Records to use ->

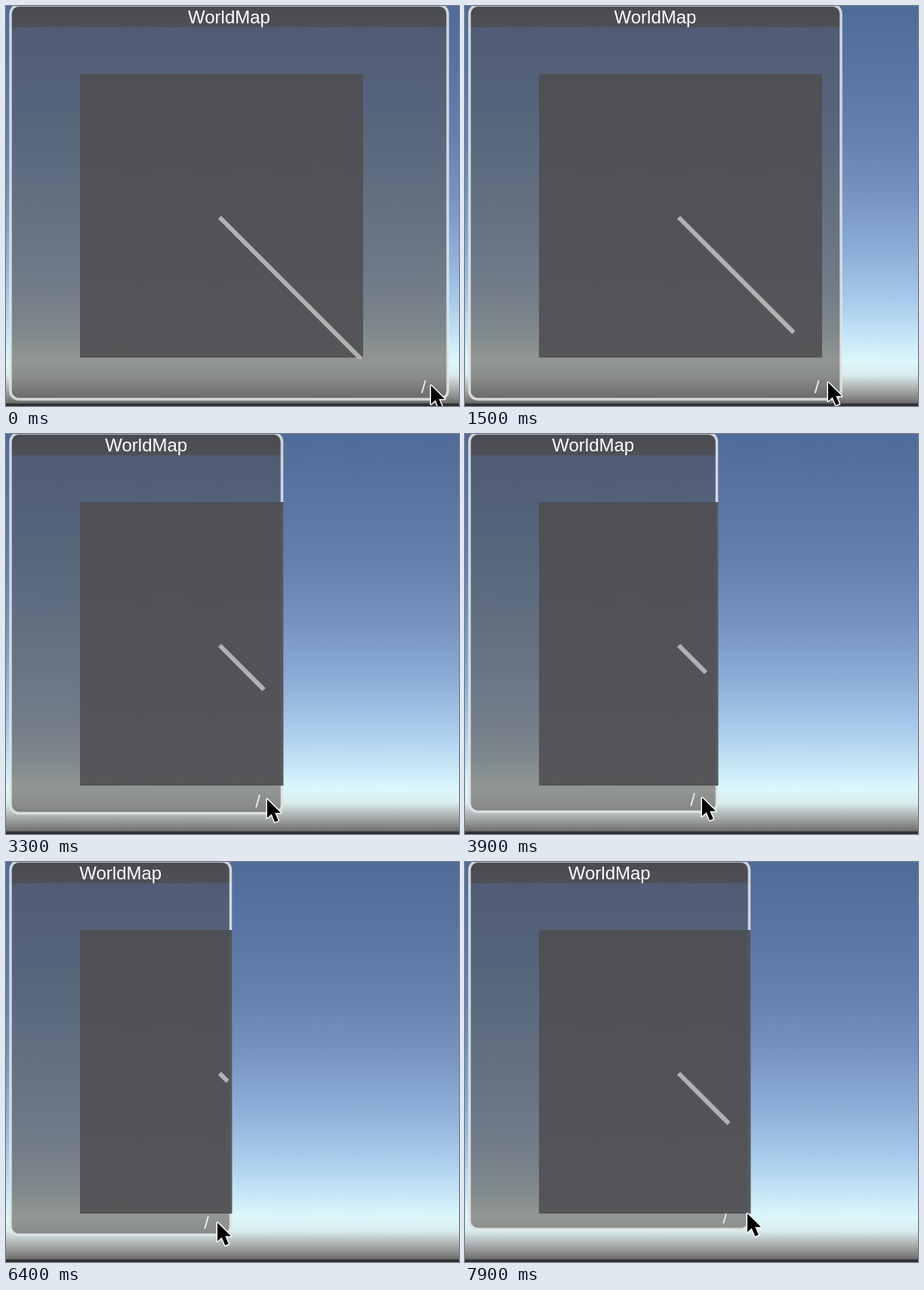
An HTML page with a canvas that plays this animation: 600 by 529 pixels, repeating every 8000 ms.

```html
<!DOCTYPE html>
<html>
<head>
<meta charset="utf-8">
<style>
html, body { margin: 0; width: 100%; height: 100%; overflow: hidden; background: #2f2f31; }
canvas { display: block; }
</style>
</head>
<body>
<canvas id="stage" width="600" height="529"></canvas>
<script>
const ctx = document.getElementById('stage').getContext('2d');
const W = 600, H = 529, LOOP = 8000, STEP = 100;
const LEFT = 4, SQUARE = { x: 98, y: 90, size: 375 };

// time, window right, window bottom, pointer x, pointer y
const KEYS = [
  [0, 587, 522, 562, 501],
  [1500, 500, 522, 480, 497],
  [2600, 419.5, 507, 399, 486],
  [3900, 335.5, 501.5, 313, 480],
  [5500, 305.5, 497, 289, 477],
  [6400, 299.5, 495, 279, 476],
  [7900, 378.5, 487.5, 373, 464]
];

function verticalGradient(stops) {
  const g = ctx.createLinearGradient(0, 0, 0, H);
  for (const [y, color] of stops) g.addColorStop(y / H, color);
  return g;
}

const sky = verticalGradient([
  [0, '#516b98'], [90, '#5a75a4'], [170, '#6580af'], [250, '#7692c1'],
  [330, '#8fafd9'], [390, '#a9cbea'], [430, '#c0e1f4'], [470, '#dcf8fc'],
  [488, '#d9ecec'], [502, '#b5bcbc'], [514, '#949595'], [525, '#6e6e6e'],
  [526, '#343436'], [529, '#2c2c2e']
]);
const glass = verticalGradient([
  [28, '#505c73'], [110, '#54627a'], [200, '#5c6a7e'], [300, '#667483'],
  [380, '#727d89'], [430, '#7f888c'], [470, '#929793'], [490, '#8a8d8b'],
  [505, '#7a7b7b'], [522, '#666667']
]);
const bar = verticalGradient([[0, '#494b51'], [28, '#4e5056']]);
const panel = verticalGradient([
  [90, 'rgba(78,79,84,.95)'], [465, 'rgba(83,83,86,.95)']
]);

// Monotone cubic interpolation of one key column
function sample(t, col) {
  let i = 0;
  while (i < KEYS.length - 2 && t >= KEYS[i + 1][0]) i++;
  const rate = k => (KEYS[k + 1][col] - KEYS[k][col]) / (KEYS[k + 1][0] - KEYS[k][0]);
  const slope = k => {
    if (k === 0) return rate(0);
    if (k === KEYS.length - 1) return rate(k - 1);
    const a = rate(k - 1), b = rate(k);
    return a * b <= 0 ? 0 : 2 * a * b / (a + b);
  };
  const [p, q] = [KEYS[i], KEYS[i + 1]];
  const d = q[0] - p[0], u = (t - p[0]) / d, v = 1 - u;
  return p[col] * v * v * (1 + 2 * u) + q[col] * u * u * (3 - 2 * u)
    + d * u * v * (slope(i) * v - slope(i + 1) * u);
}

function drawWindow(right, bottom) {
  const frame = new Path2D();
  frame.roundRect(LEFT + 2, -1, right - LEFT - 4, bottom - 1, 11);
  ctx.save();
  ctx.clip(frame);
  ctx.fillStyle = glass;
  ctx.fillRect(0, 0, W, H);
  ctx.fillStyle = bar;
  ctx.fillRect(0, 0, W, 28);
  ctx.restore();
  ctx.strokeStyle = 'rgba(226,230,232,.88)';
  ctx.lineWidth = 3.5;
  ctx.stroke(frame);

  ctx.fillStyle = '#fff';
  ctx.font = '24px "Liberation Sans", Arial, sans-serif';
  ctx.textAlign = 'center';
  ctx.fillText('WorldMap', (LEFT + right) / 2, 23);
  ctx.fillStyle = '#eee';
  ctx.fillText('/', right - 34, bottom - 10);
}

function drawMap(right) {
  const { x, y, size } = SQUARE;
  ctx.save();
  ctx.beginPath();
  ctx.rect(x, y, Math.min(size, right - x), size + 2);
  ctx.clip();
  ctx.fillStyle = panel;
  ctx.fillRect(x, y, size, size);

  const reach = Math.min((right - 284.5) / Math.SQRT2, 187.5);
  ctx.strokeStyle = '#b1b1b2';
  ctx.lineWidth = 6;
  ctx.beginPath();
  ctx.moveTo(283, 279.5);
  ctx.lineTo(283 + reach, 279.5 + reach);
  ctx.stroke();
  ctx.restore();
}

const arrow = new Path2D('M1 1V25.5L6.8 20.2L11.2 31L15.8 29L11.3 18.8H19Z');

function drawPointer(x, y) {
  ctx.save();
  ctx.translate(x, y);
  ctx.lineJoin = 'round';
  ctx.lineWidth = 3;
  ctx.strokeStyle = '#fff';
  ctx.stroke(arrow);
  ctx.fillStyle = '#000';
  ctx.fill(arrow);
  ctx.restore();
}

function draw(now) {
  const t = Math.floor(now % LOOP / STEP) * STEP;
  const [right, bottom, px, py] = [1, 2, 3, 4].map(col => sample(t, col));
  ctx.fillStyle = sky;
  ctx.fillRect(0, 0, W, H);
  drawWindow(right, bottom);
  drawMap(right);
  drawPointer(px, py);
}

let start;
function tick(now) {
  start ??= now;
  draw(now - start);
  requestAnimationFrame(tick);
}
requestAnimationFrame(tick);
</script>
</body>
</html>
```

Task requirements -> Return every line of the material in which the word "fillStyle" is found.

Written answer ->
  ctx.fillStyle = glass;
  ctx.fillStyle = bar;
  ctx.fillStyle = '#fff';
  ctx.fillStyle = '#eee';
  ctx.fillStyle = panel;
  ctx.fillStyle = '#000';
  ctx.fillStyle = sky;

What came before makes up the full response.